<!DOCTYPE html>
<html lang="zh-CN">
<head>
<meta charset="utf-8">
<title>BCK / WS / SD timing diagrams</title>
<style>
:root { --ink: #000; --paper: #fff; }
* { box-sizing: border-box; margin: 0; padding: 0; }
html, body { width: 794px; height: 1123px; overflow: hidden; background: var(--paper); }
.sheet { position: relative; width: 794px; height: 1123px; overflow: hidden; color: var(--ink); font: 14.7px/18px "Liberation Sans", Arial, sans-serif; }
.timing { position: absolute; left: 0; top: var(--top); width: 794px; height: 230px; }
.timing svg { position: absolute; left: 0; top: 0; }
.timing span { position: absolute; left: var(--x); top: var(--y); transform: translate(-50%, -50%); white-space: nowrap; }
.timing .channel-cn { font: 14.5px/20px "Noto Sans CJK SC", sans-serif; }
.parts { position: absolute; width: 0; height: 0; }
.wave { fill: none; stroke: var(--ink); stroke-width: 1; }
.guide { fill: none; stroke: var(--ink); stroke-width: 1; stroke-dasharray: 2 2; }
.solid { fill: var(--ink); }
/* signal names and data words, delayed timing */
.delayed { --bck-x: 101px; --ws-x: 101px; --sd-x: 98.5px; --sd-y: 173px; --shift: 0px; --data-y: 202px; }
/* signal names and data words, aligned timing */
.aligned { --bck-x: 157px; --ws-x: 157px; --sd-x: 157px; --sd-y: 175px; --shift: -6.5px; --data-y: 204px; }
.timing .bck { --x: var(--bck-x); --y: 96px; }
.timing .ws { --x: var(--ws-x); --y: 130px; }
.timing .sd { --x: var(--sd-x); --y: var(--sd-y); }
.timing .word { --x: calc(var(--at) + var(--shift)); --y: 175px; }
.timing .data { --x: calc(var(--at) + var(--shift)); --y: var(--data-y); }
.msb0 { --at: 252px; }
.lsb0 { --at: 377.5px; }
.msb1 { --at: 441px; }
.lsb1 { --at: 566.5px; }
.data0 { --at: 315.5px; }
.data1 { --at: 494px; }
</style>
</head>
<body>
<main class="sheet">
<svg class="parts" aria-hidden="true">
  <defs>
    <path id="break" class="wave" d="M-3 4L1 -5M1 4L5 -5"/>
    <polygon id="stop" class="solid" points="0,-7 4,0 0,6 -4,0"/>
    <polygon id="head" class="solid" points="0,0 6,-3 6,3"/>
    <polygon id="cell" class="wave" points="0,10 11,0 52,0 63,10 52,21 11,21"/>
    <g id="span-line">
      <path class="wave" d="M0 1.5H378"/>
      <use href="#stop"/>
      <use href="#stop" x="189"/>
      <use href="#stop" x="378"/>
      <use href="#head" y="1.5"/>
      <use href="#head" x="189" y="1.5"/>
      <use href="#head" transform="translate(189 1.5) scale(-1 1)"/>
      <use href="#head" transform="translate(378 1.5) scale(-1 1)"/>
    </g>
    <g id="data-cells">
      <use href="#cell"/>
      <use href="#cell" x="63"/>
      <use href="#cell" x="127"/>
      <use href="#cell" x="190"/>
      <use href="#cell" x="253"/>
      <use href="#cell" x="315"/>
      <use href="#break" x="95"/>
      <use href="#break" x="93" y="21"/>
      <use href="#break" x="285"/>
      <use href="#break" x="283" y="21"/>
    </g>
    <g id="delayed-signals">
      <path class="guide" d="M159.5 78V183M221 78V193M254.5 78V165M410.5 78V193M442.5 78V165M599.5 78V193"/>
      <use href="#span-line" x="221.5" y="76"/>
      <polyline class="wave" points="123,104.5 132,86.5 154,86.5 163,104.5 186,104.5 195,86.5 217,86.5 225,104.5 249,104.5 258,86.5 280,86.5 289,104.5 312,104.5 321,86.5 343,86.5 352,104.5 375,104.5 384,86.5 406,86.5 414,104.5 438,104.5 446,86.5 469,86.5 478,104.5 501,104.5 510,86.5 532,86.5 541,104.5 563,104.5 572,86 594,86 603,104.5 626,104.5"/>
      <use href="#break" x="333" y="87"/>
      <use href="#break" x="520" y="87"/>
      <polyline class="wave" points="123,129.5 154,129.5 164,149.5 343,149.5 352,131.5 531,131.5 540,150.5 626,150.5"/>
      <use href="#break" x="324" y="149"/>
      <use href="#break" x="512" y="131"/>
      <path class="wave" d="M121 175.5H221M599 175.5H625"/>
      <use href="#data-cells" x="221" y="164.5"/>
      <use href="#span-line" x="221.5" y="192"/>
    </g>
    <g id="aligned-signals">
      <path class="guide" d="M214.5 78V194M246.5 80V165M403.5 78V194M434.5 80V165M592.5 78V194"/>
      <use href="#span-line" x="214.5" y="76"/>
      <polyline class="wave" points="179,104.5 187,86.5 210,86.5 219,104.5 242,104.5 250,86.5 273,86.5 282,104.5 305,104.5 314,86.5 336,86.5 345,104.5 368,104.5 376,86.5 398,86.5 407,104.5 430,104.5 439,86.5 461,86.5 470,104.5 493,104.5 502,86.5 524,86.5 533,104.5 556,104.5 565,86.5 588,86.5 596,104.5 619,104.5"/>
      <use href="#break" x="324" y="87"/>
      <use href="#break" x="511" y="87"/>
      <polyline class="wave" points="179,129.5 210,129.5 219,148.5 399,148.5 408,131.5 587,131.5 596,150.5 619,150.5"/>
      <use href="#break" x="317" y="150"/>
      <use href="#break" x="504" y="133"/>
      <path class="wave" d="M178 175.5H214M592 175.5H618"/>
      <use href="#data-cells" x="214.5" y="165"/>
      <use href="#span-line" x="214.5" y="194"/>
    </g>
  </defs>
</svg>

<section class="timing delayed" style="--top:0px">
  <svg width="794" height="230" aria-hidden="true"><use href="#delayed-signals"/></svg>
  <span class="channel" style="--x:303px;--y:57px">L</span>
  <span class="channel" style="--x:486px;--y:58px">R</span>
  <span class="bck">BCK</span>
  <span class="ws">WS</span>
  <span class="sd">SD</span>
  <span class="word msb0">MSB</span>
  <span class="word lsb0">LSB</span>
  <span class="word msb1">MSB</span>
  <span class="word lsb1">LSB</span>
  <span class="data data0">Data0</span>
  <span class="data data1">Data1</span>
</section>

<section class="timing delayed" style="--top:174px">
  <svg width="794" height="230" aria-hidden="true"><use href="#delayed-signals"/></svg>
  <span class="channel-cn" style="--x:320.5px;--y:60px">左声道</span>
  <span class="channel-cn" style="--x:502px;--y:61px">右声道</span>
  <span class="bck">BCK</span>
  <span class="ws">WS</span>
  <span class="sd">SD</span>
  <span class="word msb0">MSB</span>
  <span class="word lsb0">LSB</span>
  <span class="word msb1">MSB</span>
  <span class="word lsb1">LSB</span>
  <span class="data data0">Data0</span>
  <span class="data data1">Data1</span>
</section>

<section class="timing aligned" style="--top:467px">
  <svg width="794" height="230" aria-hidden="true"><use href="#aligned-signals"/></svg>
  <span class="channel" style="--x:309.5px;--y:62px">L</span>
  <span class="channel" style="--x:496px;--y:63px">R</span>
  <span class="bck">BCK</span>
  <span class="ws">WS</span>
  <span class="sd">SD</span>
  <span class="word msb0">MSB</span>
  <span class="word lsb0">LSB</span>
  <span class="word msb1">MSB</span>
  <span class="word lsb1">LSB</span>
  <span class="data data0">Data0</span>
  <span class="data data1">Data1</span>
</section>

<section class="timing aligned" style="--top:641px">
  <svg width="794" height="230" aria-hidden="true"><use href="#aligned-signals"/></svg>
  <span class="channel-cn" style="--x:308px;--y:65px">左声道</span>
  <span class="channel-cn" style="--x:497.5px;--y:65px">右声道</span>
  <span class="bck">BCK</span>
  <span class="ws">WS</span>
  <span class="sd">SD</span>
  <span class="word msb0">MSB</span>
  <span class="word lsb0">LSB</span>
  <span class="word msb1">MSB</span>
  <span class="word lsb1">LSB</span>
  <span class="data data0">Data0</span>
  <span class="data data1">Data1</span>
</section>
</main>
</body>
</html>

:::::

REQUIREMENT: Every line containing the string "head" is required; copy each such line from the data.

THE COMPLETED TASK:
<head>
</head>
    <polygon id="head" class="solid" points="0,0 6,-3 6,3"/>
      <use href="#head" y="1.5"/>
      <use href="#head" x="189" y="1.5"/>
      <use href="#head" transform="translate(189 1.5) scale(-1 1)"/>
      <use href="#head" transform="translate(378 1.5) scale(-1 1)"/>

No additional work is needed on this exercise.